One person was posting numerous comments about court cases, sports and even the relatives of reporters. One post about the mental state of a relative of a reporter upset the editor, who looked up the email and linked the address to Judge Shirley Strickland. The judge sued the newspaper for $50 million for invading her privacy. It turned out that the judge, who posted comments about many of her cases, did not like the newspaper’s coverage of her courtroom. The reporter she attacked had quoted what she once told a woman who pled guilty to credit card fraud: find a man. “Men are easy,” the judge told the defendant. “You can sit at the bus stop, put on a short skirt, cross your legs and pick up 25. Ten of them will give you their money. It’s the truth … If you don’t pick up the first 10, then all you got to do is open your legs a little bit and cross them at the bottom and then they’ll stop.”
Eventually the judge dropped her lawsuit and settled with Advance Internet for an undisclosed sum. Advance Internet now blocks newspaper employees from accessing the email addresses of people who post.
When Facebook introduced its facial recognition software to users worldwide, it silently enrolled all users in the program without their permission. There is no option in Facebook’s privacy preferences to prevent the collection of biometric data. But in Germany in 2012 Facebook had to promise to forgo using facial recognition software and delete previously used photo tag suggestions after the Germans said it violated EU and German laws by storing data without the express consent of users.
So why is Facebook allowed to do this here?
Is Facebook really our friend?
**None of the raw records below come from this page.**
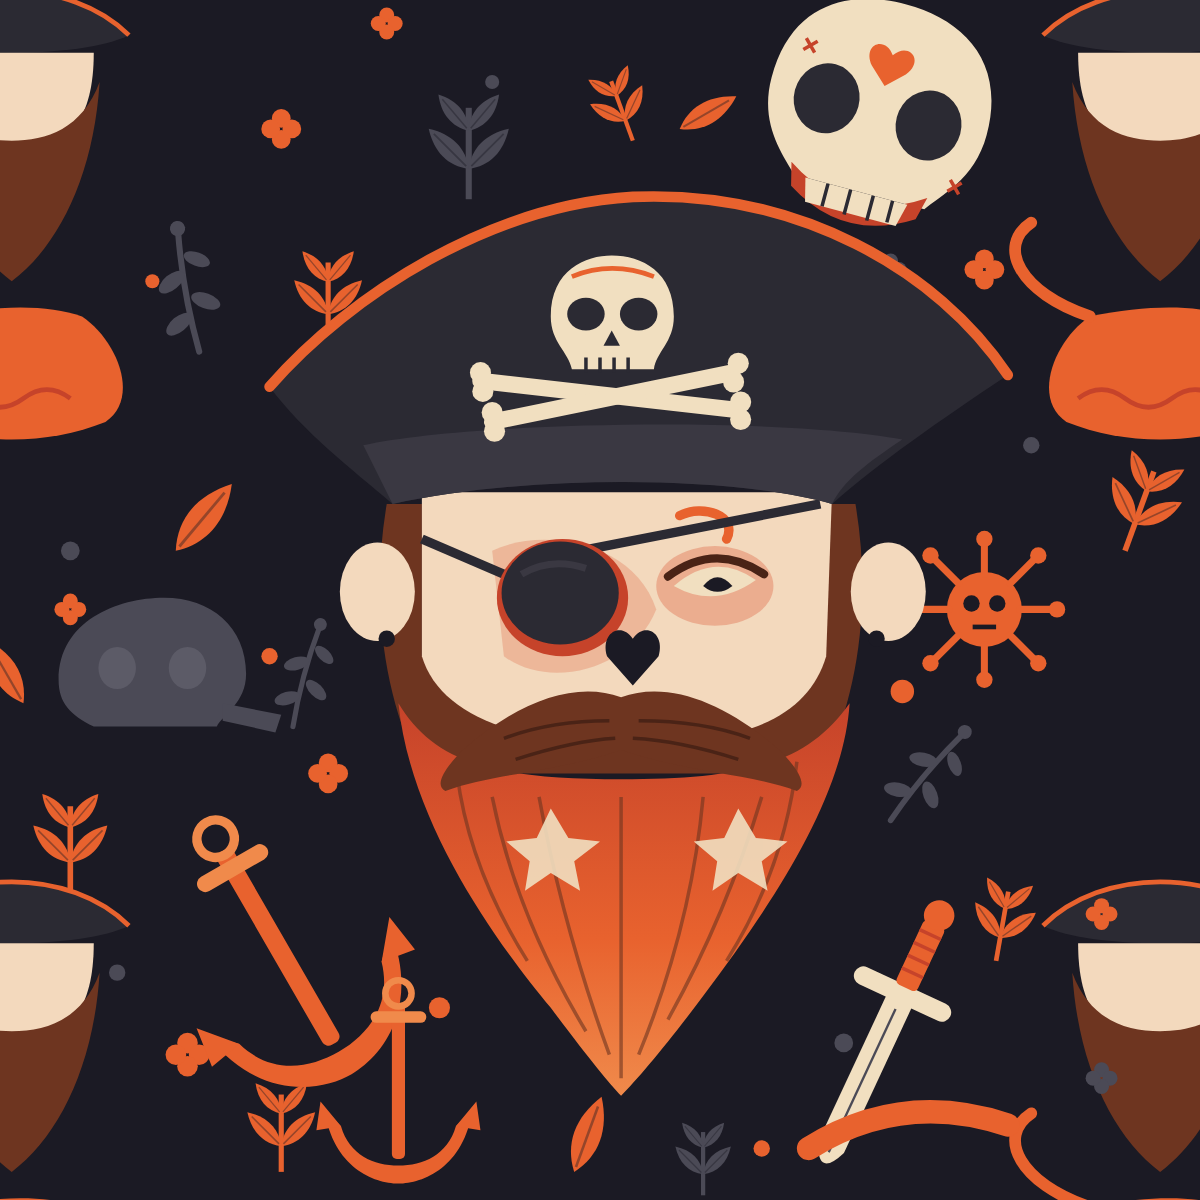
<!DOCTYPE html>
<html lang="en">
<head>
<meta charset="utf-8">
<title>Pirate Captain Pattern</title>
<link rel="stylesheet" href="https://fonts.googleapis.com/css2?family=Inter:wght@400&display=swap">
<style>
:root{
  --ink:#1b1a24;
  --hat:#2b2a33;
  --hat-shade:#3a3842;
  --orange:#e8622e;
  --orange-light:#f08a4b;
  --rust:#c6432a;
  --cream:#f1dfc0;
  --skin:#f3d9bd;
  --blush:#e79a7c;
  --brown:#6e3520;
  --brown-dark:#4a2316;
  --gray:#4b4a56;
  --gray-light:#5c5b67;
}
html,body{margin:0;padding:0;width:1200px;height:1200px;overflow:hidden;background:var(--ink);font-family:"Inter",sans-serif}
.artboard{display:block;width:1200px;height:1200px}
</style>
</head>
<body>
<svg class="artboard" viewBox="0 0 1024 1024" role="img" aria-label="Pirate captain with eye patch and red beard on a dark nautical pattern">
  <defs>
    <linearGradient id="beard-fade" x1="0" y1="0" x2="0" y2="1">
      <stop offset="0" stop-color="var(--rust)"/>
      <stop offset="0.6" stop-color="var(--orange)"/>
      <stop offset="1" stop-color="var(--orange-light)"/>
    </linearGradient>
    <g id="sprig">
      <path d="M0 0 Q-4 -40 0 -80" fill="none" stroke="currentColor" stroke-width="4" stroke-linecap="round"/>
      <ellipse cx="-10" cy="-20" rx="10" ry="5" transform="rotate(-30 -10 -20)" fill="currentColor"/>
      <ellipse cx="10" cy="-32" rx="10" ry="5" transform="rotate(30 10 -32)" fill="currentColor"/>
      <ellipse cx="-10" cy="-48" rx="10" ry="5" transform="rotate(-30 -10 -48)" fill="currentColor"/>
      <ellipse cx="9" cy="-60" rx="9" ry="4.5" transform="rotate(30 9 -60)" fill="currentColor"/>
      <circle cx="0" cy="-82" r="5" fill="currentColor"/>
    </g>
    <g id="leaf">
      <path d="M0 0 C14 -18 14 -40 0 -62 C-14 -40 -14 -18 0 0Z" fill="currentColor"/>
      <path d="M0 -4 L0 -54" stroke="var(--ink)" stroke-width="2" opacity="0.4"/>
    </g>
    <g id="flower">
      <circle cx="0" cy="-9" r="8" fill="currentColor"/>
      <circle cx="9" cy="0" r="8" fill="currentColor"/>
      <circle cx="0" cy="9" r="8" fill="currentColor"/>
      <circle cx="-9" cy="0" r="8" fill="currentColor"/>
    </g>
    <g id="leaf-pair">
      <path d="M0 0 Q0 -30 0 -60" stroke="currentColor" stroke-width="4" fill="none"/>
      <use href="#leaf" transform="translate(0 -20) rotate(-45) scale(0.6)"/>
      <use href="#leaf" transform="translate(0 -20) rotate(45) scale(0.6)"/>
      <use href="#leaf" transform="translate(0 -45) rotate(-40) scale(0.5)"/>
      <use href="#leaf" transform="translate(0 -45) rotate(40) scale(0.5)"/>
    </g>
    <g id="edge-pirate">
      <path d="M-70 -10 C-20 -60 80 -60 130 -10 C90 10 -30 10 -70 -10Z" fill="var(--hat)"/>
      <path d="M-70 -10 C-20 -60 80 -60 130 -10" fill="none" stroke="var(--orange)" stroke-width="4"/>
      <path d="M-40 5 C-40 60 -20 90 30 90 C80 90 100 60 100 5Z" fill="var(--skin)"/>
      <path d="M-45 30 C-40 110 -10 170 30 200 C70 170 100 110 105 30 C90 70 60 80 30 80 C0 80 -30 70 -45 30Z" fill="var(--brown)"/>
      <path d="M-30 230 C-60 250 -80 300 -50 320 C0 340 60 340 110 320 C140 300 120 250 90 230 C60 220 20 220 -30 230Z" fill="var(--orange)"/>
      <path d="M-40 300 Q-20 285 0 300 Q20 315 40 300 Q60 285 80 300" fill="none" stroke="var(--rust)" stroke-width="4"/>
      <path d="M-30 230 C-90 210 -110 170 -80 150" fill="none" stroke="var(--orange)" stroke-width="10" stroke-linecap="round"/>
    </g>
    <g id="anchor">
      <rect x="-8" y="-120" width="16" height="190" rx="6" fill="var(--orange)"/>
      <rect x="-34" y="-110" width="68" height="14" rx="7" fill="var(--orange-light)"/>
      <circle cx="0" cy="-132" r="16" fill="none" stroke="var(--orange-light)" stroke-width="8"/>
      <path d="M-90 10 C-80 80 -30 100 0 100 C30 100 80 80 90 10 L70 30 C60 65 30 78 0 78 C-30 78 -60 65 -70 30Z" fill="var(--orange)"/>
      <path d="M-95 0 L-70 30 L-100 35Z M95 0 L70 30 L100 35Z" fill="var(--orange)"/>
    </g>
  </defs>

  <rect class="backdrop" width="1024" height="1024" fill="var(--ink)"/>

  <g class="edge-pirates">
    <use href="#edge-pirate" transform="translate(-20 40)"/>
    <use href="#edge-pirate" transform="translate(960 40)"/>
    <use href="#edge-pirate" transform="translate(-20 800)"/>
    <use href="#edge-pirate" transform="translate(960 800)"/>
  </g>

  <g class="background-ornaments">
    <g style="color:var(--gray)">
      <use href="#sprig" transform="translate(170 300) rotate(-10) scale(1.3)"/>
      <use href="#sprig" transform="translate(250 620) rotate(15) scale(1.1)"/>
      <use href="#sprig" transform="translate(760 700) rotate(40) scale(1.2)"/>
      <use href="#leaf-pair" transform="translate(400 170) scale(1.3)"/>
      <use href="#flower" transform="translate(760 230) scale(0.8)"/>
      <use href="#flower" transform="translate(940 920) scale(0.8)"/>
      <use href="#leaf-pair" transform="translate(600 1020) scale(0.9)"/>
    </g>
    <g style="color:var(--orange)">
      <use href="#leaf-pair" transform="translate(280 290) scale(1.1)"/>
      <use href="#leaf-pair" transform="translate(60 760) scale(1.2)"/>
      <use href="#leaf-pair" transform="translate(960 470) rotate(20) scale(1.2)"/>
      <use href="#leaf-pair" transform="translate(540 120) rotate(-20) scale(0.9)"/>
      <use href="#leaf-pair" transform="translate(850 820) rotate(10)"/>
      <use href="#leaf-pair" transform="translate(240 1000) scale(1.1)"/>
      <use href="#leaf" transform="translate(150 470) rotate(40) scale(1.2)"/>
      <use href="#leaf" transform="translate(20 600) rotate(-30)"/>
      <use href="#leaf" transform="translate(490 1000) rotate(20) scale(1.1)"/>
      <use href="#leaf" transform="translate(580 110) rotate(60) scale(0.9)"/>
      <use href="#flower" transform="translate(240 110)"/>
      <use href="#flower" transform="translate(840 230)"/>
      <use href="#flower" transform="translate(280 660)"/>
      <use href="#flower" transform="translate(160 900) scale(1.1)"/>
      <use href="#flower" transform="translate(60 520) scale(0.8)"/>
      <use href="#flower" transform="translate(330 20) scale(0.8)"/>
      <use href="#flower" transform="translate(940 780) scale(0.8)"/>
    </g>
    <g fill="var(--orange)">
      <circle cx="770" cy="590" r="10"/><circle cx="820" cy="330" r="7"/><circle cx="230" cy="560" r="7"/>
      <circle cx="375" cy="860" r="9"/><circle cx="130" cy="240" r="6"/><circle cx="650" cy="980" r="7"/>
    </g>
    <g fill="var(--gray)">
      <circle cx="60" cy="470" r="8"/><circle cx="420" cy="70" r="6"/><circle cx="700" cy="200" r="6"/>
      <circle cx="880" cy="380" r="7"/><circle cx="720" cy="890" r="8"/><circle cx="100" cy="830" r="7"/>
    </g>
  </g>

  <g class="grinning-skull" transform="translate(745 110) rotate(15)">
    <path d="M-95 -20 C-95 -90 -45 -110 0 -110 C50 -110 95 -85 95 -20 C95 20 70 40 60 55 L-55 55 C-70 40 -95 20 -95 -20Z" fill="var(--cream)"/>
    <ellipse cx="-45" cy="-15" rx="28" ry="30" fill="var(--hat)"/>
    <ellipse cx="45" cy="-15" rx="28" ry="30" fill="var(--hat)"/>
    <path d="M0 -65 C-10 -80 -28 -68 -15 -52 L0 -38 L15 -52 C28 -68 10 -80 0 -65Z" fill="var(--orange)"/>
    <path d="M-60 45 Q0 85 60 45 L55 65 Q0 100 -55 65Z" fill="var(--rust)"/>
    <path d="M-45 55 L45 55 L40 75 L-40 75Z" fill="var(--cream)"/>
    <path d="M-25 55 V75 M-5 55 V77 M15 55 V77 M32 55 V74" stroke="var(--hat)" stroke-width="3"/>
    <path d="M-75 -60 l10 10 m0 -10 l-10 10 M75 25 l10 10 m0 -10 l-10 10" stroke="var(--rust)" stroke-width="3"/>
  </g>

  <g class="ghost-skull" transform="translate(140 580)" fill="var(--gray)">
    <path d="M-90 0 C-90 -50 -40 -70 0 -70 C40 -70 70 -45 70 -5 C70 20 50 30 45 40 L-60 40 C-80 30 -90 20 -90 0Z"/>
    <path d="M50 20 L100 30 L95 45 L50 35Z"/>
    <ellipse cx="-40" cy="-10" rx="16" ry="18" fill="var(--gray-light)"/>
    <ellipse cx="20" cy="-10" rx="16" ry="18" fill="var(--gray-light)"/>
  </g>

  <g class="spiky-critter" transform="translate(840 520)" fill="var(--orange)">
    <circle r="32"/>
    <path d="M0 -30 L0 -58 M22 -22 L44 -44 M30 0 L60 0 M22 22 L44 44 M0 30 L0 58 M-22 22 L-44 44 M-30 0 L-60 0 M-22 -22 L-44 -44" stroke="var(--orange)" stroke-width="6" stroke-linecap="round"/>
    <circle cx="0" cy="-60" r="7"/><circle cx="46" cy="-46" r="7"/><circle cx="62" cy="0" r="7"/><circle cx="46" cy="46" r="7"/>
    <circle cx="0" cy="60" r="7"/><circle cx="-46" cy="46" r="7"/><circle cx="-62" cy="0" r="7"/><circle cx="-46" cy="-46" r="7"/>
    <circle cx="-11" cy="-5" r="7" fill="var(--ink)"/><circle cx="11" cy="-5" r="7" fill="var(--ink)"/>
    <path d="M-10 15 H10" stroke="var(--ink)" stroke-width="4"/>
  </g>

  <use class="ship-anchor" href="#anchor" transform="translate(250 830) rotate(-30)"/>
  <use class="ship-anchor" href="#anchor" transform="translate(340 940) scale(0.7)"/>

  <g class="cutlass" transform="translate(760 870) rotate(25)">
    <path d="M-12 -20 L-12 120 Q0 150 12 120 L12 -20Z" fill="var(--cream)"/>
    <path d="M0 -10 V125" stroke="var(--gray)" stroke-width="2"/>
    <rect x="-45" y="-32" width="90" height="16" rx="8" fill="var(--cream)"/>
    <rect x="-10" y="-90" width="20" height="60" rx="4" fill="var(--orange)"/>
    <path d="M-10 -80 H10 M-10 -68 H10 M-10 -56 H10 M-10 -44 H10" stroke="var(--rust)" stroke-width="3"/>
    <circle cx="0" cy="-98" r="13" fill="var(--orange)"/>
  </g>
  <path class="crossbone" d="M690 980 Q770 930 860 960" fill="none" stroke="var(--orange)" stroke-width="20" stroke-linecap="round"/>

  <g class="pirate-captain">
    <path class="sideburns" d="M330 430 C315 520 330 600 360 660 L700 660 C730 600 745 520 730 430 L700 430 L700 560 L360 560 L360 430Z" fill="var(--brown)"/>
    <g class="ears" fill="var(--skin)">
      <ellipse cx="322" cy="505" rx="32" ry="42"/>
      <ellipse cx="758" cy="505" rx="32" ry="42"/>
      <circle cx="330" cy="545" r="7" fill="var(--ink)"/>
      <circle cx="748" cy="545" r="7" fill="var(--ink)"/>
    </g>
    <path class="face" d="M360 420 L710 420 L705 560 C690 610 640 635 540 635 C440 635 375 610 360 560Z" fill="var(--skin)"/>
    <path class="face-shade" d="M420 470 C460 450 540 460 560 520 C540 570 470 590 430 560Z" fill="var(--blush)" opacity="0.55"/>
    <path class="brow-scar" d="M580 440 C600 430 630 440 620 460" fill="none" stroke="var(--orange)" stroke-width="8" stroke-linecap="round"/>

    <g class="eye-patch">
      <path d="M470 475 L700 430" stroke="var(--hat)" stroke-width="8"/>
      <path d="M430 490 L360 460" stroke="var(--hat)" stroke-width="8"/>
      <ellipse cx="480" cy="510" rx="56" ry="50" fill="var(--rust)"/>
      <ellipse cx="478" cy="506" rx="50" ry="44" fill="var(--hat)"/>
      <path d="M445 490 Q470 475 500 485" stroke="var(--hat-shade)" stroke-width="6" fill="none"/>
    </g>

    <g class="open-eye">
      <ellipse cx="610" cy="500" rx="50" ry="34" fill="var(--blush)" opacity="0.7"/>
      <path d="M575 500 Q610 470 645 495 Q610 520 575 500Z" fill="var(--cream)"/>
      <path d="M600 500 Q612 485 625 500 Q612 510 600 500Z" fill="var(--ink)"/>
      <path d="M570 492 Q610 462 652 490" fill="none" stroke="var(--brown-dark)" stroke-width="7" stroke-linecap="round"/>
    </g>

    <path class="skull-nose" d="M540 545 C530 530 512 540 518 560 L540 585 L562 560 C568 540 550 530 540 545Z" fill="var(--ink)"/>

    <path class="beard" d="M340 600 C350 700 420 800 470 860 C500 900 520 925 530 935 C545 920 570 890 600 850 C660 770 720 680 725 600 C690 650 640 665 530 665 C420 665 370 650 340 600Z" fill="url(#beard-fade)"/>
    <g class="beard-strands" fill="none" stroke="var(--brown)" stroke-width="3" opacity="0.6">
      <path d="M420 680 Q440 780 500 880"/><path d="M460 680 Q480 790 520 900"/><path d="M530 680 V920"/>
      <path d="M600 680 Q590 790 545 900"/><path d="M650 680 Q620 780 570 870"/><path d="M390 660 Q400 740 450 820"/>
      <path d="M680 650 Q670 740 620 820"/>
    </g>

    <path class="moustache" d="M530 595 C490 580 440 600 395 640 C380 655 370 670 380 675 C420 660 470 660 530 640 C590 660 640 660 680 675 C690 670 680 655 665 640 C620 600 570 580 530 595Z" fill="var(--brown)"/>
    <path class="moustache-lines" d="M430 630 Q470 615 520 615 M440 648 Q490 632 525 630 M640 630 Q600 615 545 615 M630 648 Q580 632 540 630" fill="none" stroke="var(--brown-dark)" stroke-width="3"/>

    <g class="beard-stars" fill="var(--cream)" opacity="0.9">
      <path d="M470 690 L485 715 L512 718 L490 735 L495 760 L470 745 L448 760 L452 735 L432 718 L458 715Z"/>
      <path d="M630 690 L645 715 L672 718 L650 735 L655 760 L630 745 L608 760 L612 735 L592 718 L618 715Z"/>
    </g>

    <g class="tricorn-hat">
      <path d="M230 330 C300 250 420 175 540 168 C680 162 800 230 860 320 C800 360 750 395 710 430 C620 405 450 405 335 430 C300 400 260 370 230 330Z" fill="var(--hat)"/>
      <path d="M310 380 C400 360 660 355 770 375 C740 395 720 410 710 430 C620 405 450 405 335 430Z" fill="var(--hat-shade)"/>
      <path d="M230 330 C300 250 420 175 540 168 C680 162 800 230 860 320" fill="none" stroke="var(--orange)" stroke-width="9" stroke-linecap="round"/>
      <g class="hat-emblem">
        <path d="M410 325 L630 350" stroke="var(--cream)" stroke-width="14" stroke-linecap="round"/>
        <path d="M420 360 L625 318" stroke="var(--cream)" stroke-width="14" stroke-linecap="round"/>
        <circle cx="410" cy="318" r="9" fill="var(--cream)"/><circle cx="412" cy="334" r="9" fill="var(--cream)"/>
        <circle cx="632" cy="343" r="9" fill="var(--cream)"/><circle cx="632" cy="358" r="9" fill="var(--cream)"/>
        <circle cx="420" cy="352" r="9" fill="var(--cream)"/><circle cx="422" cy="368" r="9" fill="var(--cream)"/>
        <circle cx="630" cy="310" r="9" fill="var(--cream)"/><circle cx="626" cy="326" r="9" fill="var(--cream)"/>
        <path d="M470 270 C470 230 500 218 522 218 C548 218 575 232 575 270 C575 292 560 300 558 315 L488 315 C485 300 470 292 470 270Z" fill="var(--cream)"/>
        <ellipse cx="500" cy="268" rx="16" ry="14" fill="var(--hat)"/>
        <ellipse cx="545" cy="268" rx="16" ry="14" fill="var(--hat)"/>
        <path d="M522 282 L515 295 H529Z" fill="var(--hat)"/>
        <path d="M500 305 V318 M512 305 V318 M524 305 V318 M536 305 V318" stroke="var(--hat)" stroke-width="3"/>
        <path d="M488 236 Q522 222 558 236" stroke="var(--orange)" stroke-width="4" fill="none"/>
      </g>
    </g>
  </g>
</svg>
</body>
</html>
Do we really want our every move to be recorded and used by whatever group is watching us? The Chinese government is building a massive network of hidden cameras and facial recognition software to monitor its citizens in public spaces. The US government wanted to do the same thing. When the Dept. of Homeland Security proposed initiating facial recognition technology in the US, it met such resistance that the program was scrapped. Fine, let Facebook do it.
In the European Union when a person’s personal data is collected, the parties responsible are required to inform the person who they are, why they collected it and for whom it was collected. Do we not want that here?
“In the digital age, let’s face it, there’s no money in doing the right thing. But as people begin to realize the risks of their posts being used against them, the demand for rights-protecting technologies and policies is growing.”
America, wake up! Let’s get this Social Constitution Network passed to protect our online freedoms as well!